-- TO DO --
Would you print the records below from the first line through the line containing "--green: #9acd32;", skipping the pictures?

-- STUDY MATERIAL --
<<<<

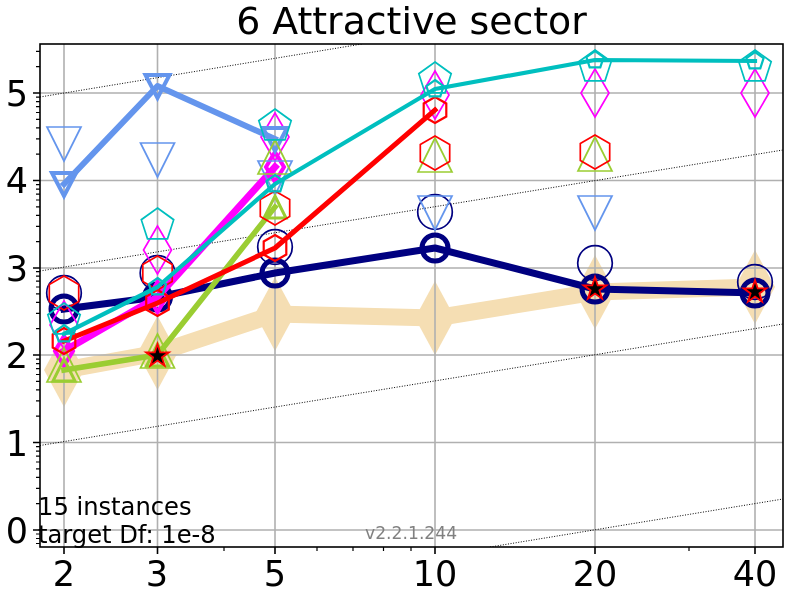
<!DOCTYPE html>
<html lang="en">
<head>
<meta charset="utf-8">
<title>6 Attractive sector</title>
<style>
:root {
  --ink: #000;
  --paper: #fff;
  --grid: #b0b0b0;
  --muted: #808080;
  --best: #f5deb3;
  --navy: #000080;
  --magenta: #f0f;
  --cyan: #00bfbf;
  --green: #9acd32;
  --blue: #6495ed;
  --red: #f00;
}
* { box-sizing: border-box; margin: 0; }
body { overflow: hidden; background: var(--paper); }
.chart {
  position: relative; width: 801px; height: 600px; overflow: hidden;
  background: var(--paper); color: var(--ink);
  font-family: "DejaVu Sans", Verdana, sans-serif;
}
.plot { position: absolute; inset: 0; }
h1 {
  position: absolute; top: 1px; left: 40px; width: 743px;
  font-size: 37.8px; font-weight: 400; line-height: 40px; text-align: center;
}
.y-labels, .x-labels { font-size: 35px; line-height: 40px; }
.y-labels {
  position: absolute; top: 74px; left: 0; width: 28px; height: 477px;
  display: flex; flex-direction: column; justify-content: space-between; text-align: right;
}
.x-labels span {
  position: absolute; top: 554px; left: var(--x); width: 60px; margin-left: -30px; text-align: center;
}
.note { position: absolute; top: 493px; left: 38px; font-size: 24.2px; line-height: 28px; white-space: nowrap; }
.version { position: absolute; top: 523px; left: 365px; font-size: 17.2px; line-height: 20px; color: var(--muted); }
svg polyline { fill: none; stroke-linejoin: round; stroke-linecap: square; }
marker { overflow: visible; fill: none; stroke-width: 1.7; }
.bold { stroke-width: 4; }
.points { stroke: none; }
.navy { stroke: var(--navy); }
.magenta { stroke: var(--magenta); }
.cyan { stroke: var(--cyan); }
.green { stroke: var(--green); }
.blue { stroke: var(--blue); }
.red { stroke: var(--red); }
.best { stroke: var(--best); }
.grid { stroke: var(--grid); stroke-width: 1.6; }
.guides { stroke: var(--ink); stroke-width: 1; stroke-dasharray: 1 1.6; }
.axis { fill: none; stroke: var(--ink); stroke-width: 1.6; }
.minor { stroke-width: 1.2; }
</style>
</head>
<body>
<main class="chart">
  <svg class="plot" width="801" height="600" viewBox="0 0 801 600" role="img" aria-label="Line chart of results by dimension">
    <defs>
      <clipPath id="frame"><rect x="40" y="44" width="743" height="503"/></clipPath>
      <path id="log-ticks" d="M40 -26.3h-4M40 -41.7h-4M40 -52.6h-4M40 -61.1h-4M40 -68h-4M40 -73.9h-4M40 -78.9h-4M40 -83.4h-4"/>
      <polygon id="diamond" points="0,-24 14,0 0,24 -14,0"/>
      <polygon id="pentagon" points="0,-17 16.2,-5.3 10,13.8 -10,13.8 -16.2,-5.3"/>
      <polygon id="hexagon" points="0,-17 14.7,-8.5 14.7,8.5 0,17 -14.7,8.5 -14.7,-8.5"/>
      <polygon id="triangle" points="0,-17 17,17 -17,17"/>
      <polygon id="star" points="0,-12 2.7,-3.7 11.4,-3.7 4.4,1.4 7.1,9.7 0,4.6 -7.1,9.7 -4.4,1.4 -11.4,-3.7 -2.7,-3.7"/>

      <marker id="best-mark" markerUnits="userSpaceOnUse"><polygon points="0,-37 20,0 0,37 -20,0" fill="#f5deb3"/></marker>
      <marker id="navy-mark" class="navy" markerUnits="userSpaceOnUse"><circle r="17.3"/></marker>
      <marker id="navy-bold" class="navy bold" markerUnits="userSpaceOnUse"><circle r="13" stroke-width="5"/></marker>
      <marker id="magenta-mark" class="magenta" markerUnits="userSpaceOnUse"><use href="#diamond"/></marker>
      <marker id="magenta-bold" class="magenta bold" markerUnits="userSpaceOnUse"><polygon points="0,-15 9,0 0,15 -9,0"/></marker>
      <marker id="cyan-mark" class="cyan" markerUnits="userSpaceOnUse"><use href="#pentagon"/></marker>
      <marker id="cyan-small" class="cyan" markerUnits="userSpaceOnUse"><polygon points="0,-9 8.6,-2.8 5.3,7.3 -5.3,7.3 -8.6,-2.8" stroke-width="2.2"/></marker>
      <marker id="green-mark" class="green" markerUnits="userSpaceOnUse"><use href="#triangle"/></marker>
      <marker id="green-bold" class="green bold" markerUnits="userSpaceOnUse"><polygon points="0,-11 11,11 -11,11" stroke-width="3"/></marker>
      <marker id="blue-mark" class="blue" markerUnits="userSpaceOnUse"><use href="#triangle" transform="scale(1 -1)"/></marker>
      <marker id="blue-bold" class="blue bold" markerUnits="userSpaceOnUse"><polygon points="-12,-11 12,-11 0,12"/></marker>
      <marker id="red-mark" class="red" markerUnits="userSpaceOnUse"><use href="#hexagon"/></marker>
      <marker id="red-small" class="red" markerUnits="userSpaceOnUse"><polygon points="0,-13 11.3,-6.5 11.3,6.5 0,13 -11.3,6.5 -11.3,-6.5" stroke-width="2.2"/></marker>
    </defs>

    <g clip-path="url(#frame)">
      <polyline class="best" stroke-width="17" points="64,370 157.5,353 275,314 435,318 595,292 755,287"/>
      <polyline class="points" points="64,370 157.5,353 275,314 435,318 595,292 755,287" marker-start="url(#best-mark)" marker-mid="url(#best-mark)" marker-end="url(#best-mark)"/>
      <path class="grid" d="M64 44V547M157.5 44V547M275 44V547M435 44V547M595 44V547M755 44V547M40 93H783M40 180.5H783M40 268H783M40 355H783M40 442.5H783M40 530H783"/>
      <path class="guides" d="M40 97L362 44M40 271L783 150M40 445.5L783 324M490 547L783 499"/>
    </g>

    <g class="series-navy">
      <polyline class="points" points="64,293 157.5,273 275,247 435,212 595,263 755,282" marker-start="url(#navy-mark)" marker-mid="url(#navy-mark)" marker-end="url(#navy-mark)"/>
      <polyline class="navy" stroke-width="7" points="64,309 157.5,297 275,273 435,248 595,289 755,293" marker-start="url(#navy-bold)" marker-mid="url(#navy-bold)" marker-end="url(#navy-bold)"/>
    </g>
    <g class="series-magenta">
      <polyline class="points" points="64,325 157.5,250 275,137 435,95 595,93 755,93" marker-start="url(#magenta-mark)" marker-mid="url(#magenta-mark)" marker-end="url(#magenta-mark)"/>
      <polyline class="magenta" stroke-width="7" points="64,351 157.5,297 275,167" marker-start="url(#magenta-bold)" marker-mid="url(#magenta-bold)" marker-end="url(#magenta-bold)"/>
    </g>
    <g class="series-blue">
      <polyline class="points" points="64,144 157.5,160 275,178 435,213 595,213" marker-start="url(#blue-mark)" marker-mid="url(#blue-mark)" marker-end="url(#blue-mark)"/>
      <polyline class="blue" stroke-width="6" points="64,184 157.5,86 275,139" marker-start="url(#blue-bold)" marker-mid="url(#blue-bold)" marker-end="url(#blue-bold)"/>
    </g>
    <g class="series-green">
      <polyline class="points" points="64,365 157.5,351 275,157 435,155 595,154" marker-start="url(#green-mark)" marker-mid="url(#green-mark)" marker-end="url(#green-mark)"/>
      <polyline class="green" stroke-width="5.5" points="64,370 157.5,355 275,207" marker-start="url(#green-bold)" marker-mid="url(#green-bold)" marker-end="url(#green-bold)"/>
    </g>
    <g class="series-red">
      <polyline class="points" points="64,293 157.5,273 275,208 435,153 595,152" marker-start="url(#red-mark)" marker-mid="url(#red-mark)" marker-end="url(#red-mark)"/>
      <polyline class="red" stroke-width="5" points="64,341 157.5,303 275,248 435,110" marker-start="url(#red-small)" marker-mid="url(#red-small)" marker-end="url(#red-small)"/>
    </g>
    <g class="series-cyan">
      <polyline class="points" points="64,320 157.5,225 275,126 435,79 595,67 755,67" marker-start="url(#cyan-mark)" marker-mid="url(#cyan-mark)" marker-end="url(#cyan-mark)"/>
      <polyline class="cyan" stroke-width="4.2" points="64,334 157.5,287 275,184 435,89 595,60 755,61" marker-start="url(#cyan-small)" marker-mid="url(#cyan-small)" marker-end="url(#cyan-small)"/>
    </g>
    <g class="stars red" stroke-width="1.8">
      <use href="#star" x="157.5" y="356"/>
      <use href="#star" x="595" y="289"/>
      <use href="#star" x="755" y="292"/>
    </g>

    <g class="axis">
      <rect x="40" y="44" width="743" height="503"/>
      <path d="M64 547v7M157.5 547v7M275 547v7M435 547v7M595 547v7M755 547v7M40 93h-7M40 180.5h-7M40 268h-7M40 355h-7M40 442.5h-7M40 530h-7"/>
      <g class="minor">
        <path d="M224 547v4M317 547v4M353 547v4M383.5 547v4M411 547v4M689 547v4M40 534h-4M40 538.5h-4M40 543.5h-4M40 66.7h-4M40 51.3h-4"/>
        <use href="#log-ticks" y="530"/>
        <use href="#log-ticks" y="442.5"/>
        <use href="#log-ticks" y="355"/>
        <use href="#log-ticks" y="268"/>
        <use href="#log-ticks" y="180.5"/>
      </g>
    </g>
  </svg>

  <h1>6 Attractive sector</h1>
  <div class="y-labels"><span>5</span><span>4</span><span>3</span><span>2</span><span>1</span><span>0</span></div>
  <div class="x-labels">
    <span style="--x:64px">2</span>
    <span style="--x:157px">3</span>
    <span style="--x:275px">5</span>
    <span style="--x:435px">10</span>
    <span style="--x:595px">20</span>
    <span style="--x:755px">40</span>
  </div>
  <p class="note">15 instances<br>target Df: 1e-8</p>
  <p class="version">v2.2.1.244</p>
</main>
</body>
</html>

>>>>

-- TASK ANSWER --
<!DOCTYPE html>
<html lang="en">
<head>
<meta charset="utf-8">
<title>6 Attractive sector</title>
<style>
:root {
  --ink: #000;
  --paper: #fff;
  --grid: #b0b0b0;
  --muted: #808080;
  --best: #f5deb3;
  --navy: #000080;
  --magenta: #f0f;
  --cyan: #00bfbf;
  --green: #9acd32;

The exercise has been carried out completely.